Collected data entries:
------------------------------------------------------------

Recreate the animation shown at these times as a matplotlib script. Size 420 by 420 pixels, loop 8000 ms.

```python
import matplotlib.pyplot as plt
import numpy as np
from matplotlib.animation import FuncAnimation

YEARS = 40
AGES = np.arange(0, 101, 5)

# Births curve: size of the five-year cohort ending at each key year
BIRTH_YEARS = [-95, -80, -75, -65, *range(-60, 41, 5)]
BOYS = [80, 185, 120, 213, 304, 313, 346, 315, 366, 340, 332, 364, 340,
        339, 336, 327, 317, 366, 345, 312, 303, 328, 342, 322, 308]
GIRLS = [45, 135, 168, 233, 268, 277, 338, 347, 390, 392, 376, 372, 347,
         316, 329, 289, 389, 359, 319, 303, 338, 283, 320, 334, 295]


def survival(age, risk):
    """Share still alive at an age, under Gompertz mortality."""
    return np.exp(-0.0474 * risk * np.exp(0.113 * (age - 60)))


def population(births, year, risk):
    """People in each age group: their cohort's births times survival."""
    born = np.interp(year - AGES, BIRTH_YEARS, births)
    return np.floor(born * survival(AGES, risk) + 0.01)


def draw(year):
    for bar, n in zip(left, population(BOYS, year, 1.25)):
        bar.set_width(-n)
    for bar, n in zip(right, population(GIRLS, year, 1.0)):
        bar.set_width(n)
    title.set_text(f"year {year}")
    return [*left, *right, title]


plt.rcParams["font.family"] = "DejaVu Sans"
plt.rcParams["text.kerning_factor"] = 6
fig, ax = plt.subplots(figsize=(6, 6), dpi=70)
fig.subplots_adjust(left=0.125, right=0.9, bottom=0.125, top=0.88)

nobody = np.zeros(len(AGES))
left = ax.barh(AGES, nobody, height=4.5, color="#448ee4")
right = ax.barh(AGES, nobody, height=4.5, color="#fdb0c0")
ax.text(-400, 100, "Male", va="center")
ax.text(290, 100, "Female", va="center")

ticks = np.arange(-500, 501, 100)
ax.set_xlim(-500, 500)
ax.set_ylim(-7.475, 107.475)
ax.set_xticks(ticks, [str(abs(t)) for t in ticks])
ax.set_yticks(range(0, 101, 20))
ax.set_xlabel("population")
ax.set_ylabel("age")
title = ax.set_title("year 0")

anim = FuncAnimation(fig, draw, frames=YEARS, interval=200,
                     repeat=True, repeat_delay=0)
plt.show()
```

------------------------------------------------------------

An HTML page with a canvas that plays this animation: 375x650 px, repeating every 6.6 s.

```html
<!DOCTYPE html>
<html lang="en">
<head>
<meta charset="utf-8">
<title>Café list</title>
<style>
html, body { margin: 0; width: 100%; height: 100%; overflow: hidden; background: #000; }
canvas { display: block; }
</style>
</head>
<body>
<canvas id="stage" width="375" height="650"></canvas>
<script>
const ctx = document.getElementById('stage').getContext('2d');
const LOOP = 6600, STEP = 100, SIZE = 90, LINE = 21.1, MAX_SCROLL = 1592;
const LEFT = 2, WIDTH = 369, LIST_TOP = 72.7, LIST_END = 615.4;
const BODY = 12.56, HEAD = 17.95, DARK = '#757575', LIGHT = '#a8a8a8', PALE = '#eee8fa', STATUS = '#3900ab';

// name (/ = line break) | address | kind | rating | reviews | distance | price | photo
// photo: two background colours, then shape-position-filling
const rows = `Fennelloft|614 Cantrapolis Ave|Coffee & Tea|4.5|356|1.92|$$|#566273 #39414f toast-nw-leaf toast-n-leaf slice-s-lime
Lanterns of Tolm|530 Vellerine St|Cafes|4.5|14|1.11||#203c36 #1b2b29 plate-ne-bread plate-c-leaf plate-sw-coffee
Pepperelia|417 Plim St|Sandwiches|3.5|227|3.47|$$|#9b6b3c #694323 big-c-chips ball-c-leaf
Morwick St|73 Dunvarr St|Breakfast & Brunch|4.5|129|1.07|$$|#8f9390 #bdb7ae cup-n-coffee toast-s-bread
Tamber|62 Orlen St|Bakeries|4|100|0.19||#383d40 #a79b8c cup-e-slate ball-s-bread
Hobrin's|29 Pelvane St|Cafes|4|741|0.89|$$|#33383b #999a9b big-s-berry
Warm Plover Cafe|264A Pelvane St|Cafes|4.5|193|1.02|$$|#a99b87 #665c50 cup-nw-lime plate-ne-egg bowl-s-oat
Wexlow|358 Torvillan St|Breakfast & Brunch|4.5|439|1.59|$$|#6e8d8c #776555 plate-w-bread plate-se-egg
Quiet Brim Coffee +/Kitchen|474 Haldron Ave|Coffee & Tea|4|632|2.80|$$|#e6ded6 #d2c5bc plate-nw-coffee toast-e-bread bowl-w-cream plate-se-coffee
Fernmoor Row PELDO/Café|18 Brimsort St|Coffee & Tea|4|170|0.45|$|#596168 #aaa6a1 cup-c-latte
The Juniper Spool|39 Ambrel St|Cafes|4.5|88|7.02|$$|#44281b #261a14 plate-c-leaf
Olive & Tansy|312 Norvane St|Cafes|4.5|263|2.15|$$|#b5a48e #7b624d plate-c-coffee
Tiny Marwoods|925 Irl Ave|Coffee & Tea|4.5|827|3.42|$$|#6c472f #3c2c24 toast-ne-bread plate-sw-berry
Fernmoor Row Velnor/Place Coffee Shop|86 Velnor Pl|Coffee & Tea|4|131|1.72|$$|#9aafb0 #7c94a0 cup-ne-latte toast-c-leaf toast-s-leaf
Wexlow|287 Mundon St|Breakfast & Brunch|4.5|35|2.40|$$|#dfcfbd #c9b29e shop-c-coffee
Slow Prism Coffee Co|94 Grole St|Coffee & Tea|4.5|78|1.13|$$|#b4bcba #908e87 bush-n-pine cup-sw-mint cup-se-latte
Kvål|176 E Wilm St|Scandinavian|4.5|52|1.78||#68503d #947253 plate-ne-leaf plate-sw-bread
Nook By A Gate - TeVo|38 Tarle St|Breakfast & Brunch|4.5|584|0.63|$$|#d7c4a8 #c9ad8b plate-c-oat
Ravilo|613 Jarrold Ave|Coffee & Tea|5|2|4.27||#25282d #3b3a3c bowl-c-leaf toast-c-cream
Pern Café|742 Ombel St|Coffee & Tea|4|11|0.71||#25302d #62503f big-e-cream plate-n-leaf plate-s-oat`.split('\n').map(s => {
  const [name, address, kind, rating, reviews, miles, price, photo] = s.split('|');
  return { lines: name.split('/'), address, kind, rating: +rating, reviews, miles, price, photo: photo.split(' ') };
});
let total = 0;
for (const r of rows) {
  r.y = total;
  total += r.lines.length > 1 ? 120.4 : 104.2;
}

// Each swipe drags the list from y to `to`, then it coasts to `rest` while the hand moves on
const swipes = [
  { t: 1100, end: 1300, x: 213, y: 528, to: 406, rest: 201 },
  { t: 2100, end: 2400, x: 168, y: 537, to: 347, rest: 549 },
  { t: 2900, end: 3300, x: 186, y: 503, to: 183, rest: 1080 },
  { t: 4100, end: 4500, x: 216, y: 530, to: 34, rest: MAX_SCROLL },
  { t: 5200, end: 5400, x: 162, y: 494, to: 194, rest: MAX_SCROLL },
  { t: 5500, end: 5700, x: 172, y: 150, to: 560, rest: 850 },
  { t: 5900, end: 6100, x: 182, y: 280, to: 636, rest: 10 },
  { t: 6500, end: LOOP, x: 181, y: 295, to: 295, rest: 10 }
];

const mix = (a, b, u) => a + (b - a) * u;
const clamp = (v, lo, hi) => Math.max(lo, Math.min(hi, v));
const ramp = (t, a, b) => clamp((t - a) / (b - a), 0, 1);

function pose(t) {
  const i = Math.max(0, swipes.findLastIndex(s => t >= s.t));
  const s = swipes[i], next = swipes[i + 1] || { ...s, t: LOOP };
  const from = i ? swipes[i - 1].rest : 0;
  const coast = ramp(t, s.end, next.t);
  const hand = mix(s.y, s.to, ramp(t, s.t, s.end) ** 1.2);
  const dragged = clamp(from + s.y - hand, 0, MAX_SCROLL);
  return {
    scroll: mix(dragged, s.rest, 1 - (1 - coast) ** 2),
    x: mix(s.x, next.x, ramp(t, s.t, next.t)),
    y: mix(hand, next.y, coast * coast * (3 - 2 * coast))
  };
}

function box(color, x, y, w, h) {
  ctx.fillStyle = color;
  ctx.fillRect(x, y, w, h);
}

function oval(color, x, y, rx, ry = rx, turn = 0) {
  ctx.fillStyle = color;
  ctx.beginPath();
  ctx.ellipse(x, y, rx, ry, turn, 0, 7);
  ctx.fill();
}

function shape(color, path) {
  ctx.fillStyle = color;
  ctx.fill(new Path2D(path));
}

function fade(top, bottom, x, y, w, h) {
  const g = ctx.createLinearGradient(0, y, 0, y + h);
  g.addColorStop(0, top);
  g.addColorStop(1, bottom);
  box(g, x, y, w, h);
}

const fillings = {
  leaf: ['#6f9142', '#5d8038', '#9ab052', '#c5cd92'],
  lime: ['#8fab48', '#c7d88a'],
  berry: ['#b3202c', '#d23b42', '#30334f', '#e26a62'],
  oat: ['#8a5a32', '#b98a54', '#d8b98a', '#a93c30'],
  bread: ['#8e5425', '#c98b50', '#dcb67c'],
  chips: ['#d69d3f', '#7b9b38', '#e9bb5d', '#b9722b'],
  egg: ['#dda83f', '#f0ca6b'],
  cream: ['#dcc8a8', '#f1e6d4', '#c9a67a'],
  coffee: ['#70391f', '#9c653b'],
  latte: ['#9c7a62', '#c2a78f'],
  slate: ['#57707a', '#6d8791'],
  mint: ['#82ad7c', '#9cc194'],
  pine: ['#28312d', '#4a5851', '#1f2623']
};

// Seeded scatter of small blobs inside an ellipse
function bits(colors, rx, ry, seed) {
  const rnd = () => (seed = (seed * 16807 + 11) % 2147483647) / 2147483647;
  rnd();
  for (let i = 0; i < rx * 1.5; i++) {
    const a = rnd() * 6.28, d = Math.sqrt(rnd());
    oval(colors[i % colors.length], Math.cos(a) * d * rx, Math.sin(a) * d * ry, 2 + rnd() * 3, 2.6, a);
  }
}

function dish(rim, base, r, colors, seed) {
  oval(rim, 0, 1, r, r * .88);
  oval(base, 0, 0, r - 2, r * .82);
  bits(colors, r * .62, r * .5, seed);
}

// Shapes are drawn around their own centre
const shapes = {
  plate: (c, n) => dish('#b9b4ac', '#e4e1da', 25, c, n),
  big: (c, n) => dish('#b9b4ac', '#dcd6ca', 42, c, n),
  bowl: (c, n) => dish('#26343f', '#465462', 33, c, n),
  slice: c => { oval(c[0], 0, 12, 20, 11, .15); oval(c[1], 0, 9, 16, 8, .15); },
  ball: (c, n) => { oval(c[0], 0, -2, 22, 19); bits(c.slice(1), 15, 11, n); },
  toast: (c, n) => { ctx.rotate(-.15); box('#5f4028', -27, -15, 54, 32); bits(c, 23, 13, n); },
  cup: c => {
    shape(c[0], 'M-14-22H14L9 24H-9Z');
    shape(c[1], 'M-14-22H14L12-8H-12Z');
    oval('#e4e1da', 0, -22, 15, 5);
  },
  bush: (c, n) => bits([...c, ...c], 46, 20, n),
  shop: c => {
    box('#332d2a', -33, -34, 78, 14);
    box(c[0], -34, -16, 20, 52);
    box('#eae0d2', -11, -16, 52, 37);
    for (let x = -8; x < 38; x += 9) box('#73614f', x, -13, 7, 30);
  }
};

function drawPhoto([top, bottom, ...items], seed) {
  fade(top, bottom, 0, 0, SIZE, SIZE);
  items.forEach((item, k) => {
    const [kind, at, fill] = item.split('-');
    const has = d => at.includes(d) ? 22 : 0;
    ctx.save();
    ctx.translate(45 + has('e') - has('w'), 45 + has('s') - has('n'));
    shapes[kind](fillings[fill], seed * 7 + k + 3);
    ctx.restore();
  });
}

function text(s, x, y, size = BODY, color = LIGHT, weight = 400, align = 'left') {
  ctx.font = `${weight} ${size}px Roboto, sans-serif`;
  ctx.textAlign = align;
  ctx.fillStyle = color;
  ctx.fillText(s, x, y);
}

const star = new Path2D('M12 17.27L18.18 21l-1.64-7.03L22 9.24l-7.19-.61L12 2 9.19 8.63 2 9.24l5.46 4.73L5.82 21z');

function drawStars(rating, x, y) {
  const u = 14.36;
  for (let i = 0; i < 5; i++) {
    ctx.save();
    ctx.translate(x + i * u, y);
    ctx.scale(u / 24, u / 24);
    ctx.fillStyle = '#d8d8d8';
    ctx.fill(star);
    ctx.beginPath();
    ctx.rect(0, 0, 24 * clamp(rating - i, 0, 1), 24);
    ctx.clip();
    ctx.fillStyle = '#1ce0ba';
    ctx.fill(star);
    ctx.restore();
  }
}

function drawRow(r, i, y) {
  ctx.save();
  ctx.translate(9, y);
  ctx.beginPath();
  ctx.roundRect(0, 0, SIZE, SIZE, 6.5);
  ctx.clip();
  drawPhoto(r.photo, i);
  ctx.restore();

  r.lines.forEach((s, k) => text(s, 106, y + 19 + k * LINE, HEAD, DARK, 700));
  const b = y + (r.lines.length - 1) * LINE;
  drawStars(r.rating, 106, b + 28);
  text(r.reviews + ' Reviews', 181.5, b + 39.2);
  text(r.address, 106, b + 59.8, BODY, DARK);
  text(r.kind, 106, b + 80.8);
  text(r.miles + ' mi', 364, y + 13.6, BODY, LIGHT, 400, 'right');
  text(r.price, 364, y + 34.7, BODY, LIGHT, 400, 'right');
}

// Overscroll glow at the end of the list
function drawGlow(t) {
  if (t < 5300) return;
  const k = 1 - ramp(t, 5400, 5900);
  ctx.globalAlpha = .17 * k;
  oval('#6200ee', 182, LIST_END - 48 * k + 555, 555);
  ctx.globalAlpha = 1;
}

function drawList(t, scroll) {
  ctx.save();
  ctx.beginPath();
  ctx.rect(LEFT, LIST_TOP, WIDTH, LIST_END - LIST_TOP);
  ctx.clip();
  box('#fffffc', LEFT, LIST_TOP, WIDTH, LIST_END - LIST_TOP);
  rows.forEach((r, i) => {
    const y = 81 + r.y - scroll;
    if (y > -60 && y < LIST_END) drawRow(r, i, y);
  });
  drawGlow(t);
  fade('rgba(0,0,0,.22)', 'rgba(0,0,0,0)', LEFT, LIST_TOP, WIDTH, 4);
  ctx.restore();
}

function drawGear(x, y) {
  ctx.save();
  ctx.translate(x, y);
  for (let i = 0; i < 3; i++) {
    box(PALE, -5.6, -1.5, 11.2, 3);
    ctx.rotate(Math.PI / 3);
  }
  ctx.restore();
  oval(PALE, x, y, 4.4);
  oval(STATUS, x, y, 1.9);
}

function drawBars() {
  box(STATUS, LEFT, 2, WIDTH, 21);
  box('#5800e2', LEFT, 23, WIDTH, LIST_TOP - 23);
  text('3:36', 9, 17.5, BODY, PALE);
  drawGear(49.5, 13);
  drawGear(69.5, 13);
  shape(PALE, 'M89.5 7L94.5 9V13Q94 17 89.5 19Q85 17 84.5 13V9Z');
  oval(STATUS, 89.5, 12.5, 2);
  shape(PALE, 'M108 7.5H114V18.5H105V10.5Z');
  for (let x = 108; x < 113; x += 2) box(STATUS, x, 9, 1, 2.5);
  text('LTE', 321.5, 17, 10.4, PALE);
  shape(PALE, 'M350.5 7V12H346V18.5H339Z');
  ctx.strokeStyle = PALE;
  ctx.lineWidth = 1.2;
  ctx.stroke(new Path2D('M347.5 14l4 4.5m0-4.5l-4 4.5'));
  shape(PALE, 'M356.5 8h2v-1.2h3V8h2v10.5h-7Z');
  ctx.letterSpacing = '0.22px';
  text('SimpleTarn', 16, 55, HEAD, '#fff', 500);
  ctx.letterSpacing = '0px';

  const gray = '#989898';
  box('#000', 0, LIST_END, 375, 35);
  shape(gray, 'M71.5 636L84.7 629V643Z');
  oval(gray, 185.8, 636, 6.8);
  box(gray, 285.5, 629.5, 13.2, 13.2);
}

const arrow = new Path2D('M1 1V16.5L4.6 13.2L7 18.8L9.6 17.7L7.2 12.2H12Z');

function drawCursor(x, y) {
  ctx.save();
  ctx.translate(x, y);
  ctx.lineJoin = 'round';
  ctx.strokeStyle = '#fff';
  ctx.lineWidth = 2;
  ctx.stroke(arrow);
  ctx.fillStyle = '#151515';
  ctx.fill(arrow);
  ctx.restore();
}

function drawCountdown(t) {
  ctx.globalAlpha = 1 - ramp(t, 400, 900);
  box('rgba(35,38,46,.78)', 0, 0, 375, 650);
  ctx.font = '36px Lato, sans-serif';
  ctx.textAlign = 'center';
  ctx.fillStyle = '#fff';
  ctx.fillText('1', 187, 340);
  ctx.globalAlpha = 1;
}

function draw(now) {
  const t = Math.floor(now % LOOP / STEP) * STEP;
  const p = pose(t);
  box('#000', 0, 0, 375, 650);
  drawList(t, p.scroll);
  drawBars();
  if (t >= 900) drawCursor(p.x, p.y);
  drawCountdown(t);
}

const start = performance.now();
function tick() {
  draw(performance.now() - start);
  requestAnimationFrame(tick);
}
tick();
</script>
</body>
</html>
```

------------------------------------------------------------

Work required:
All lines that contain the word "slice" must be copied from the records above.

Task answer:
const rows = `Fennelloft|614 Cantrapolis Ave|Coffee & Tea|4.5|356|1.92|$$|#566273 #39414f toast-nw-leaf toast-n-leaf slice-s-lime
  slice: c => { oval(c[0], 0, 12, 20, 11, .15); oval(c[1], 0, 9, 16, 8, .15); },
  ball: (c, n) => { oval(c[0], 0, -2, 22, 19); bits(c.slice(1), 15, 11, n); },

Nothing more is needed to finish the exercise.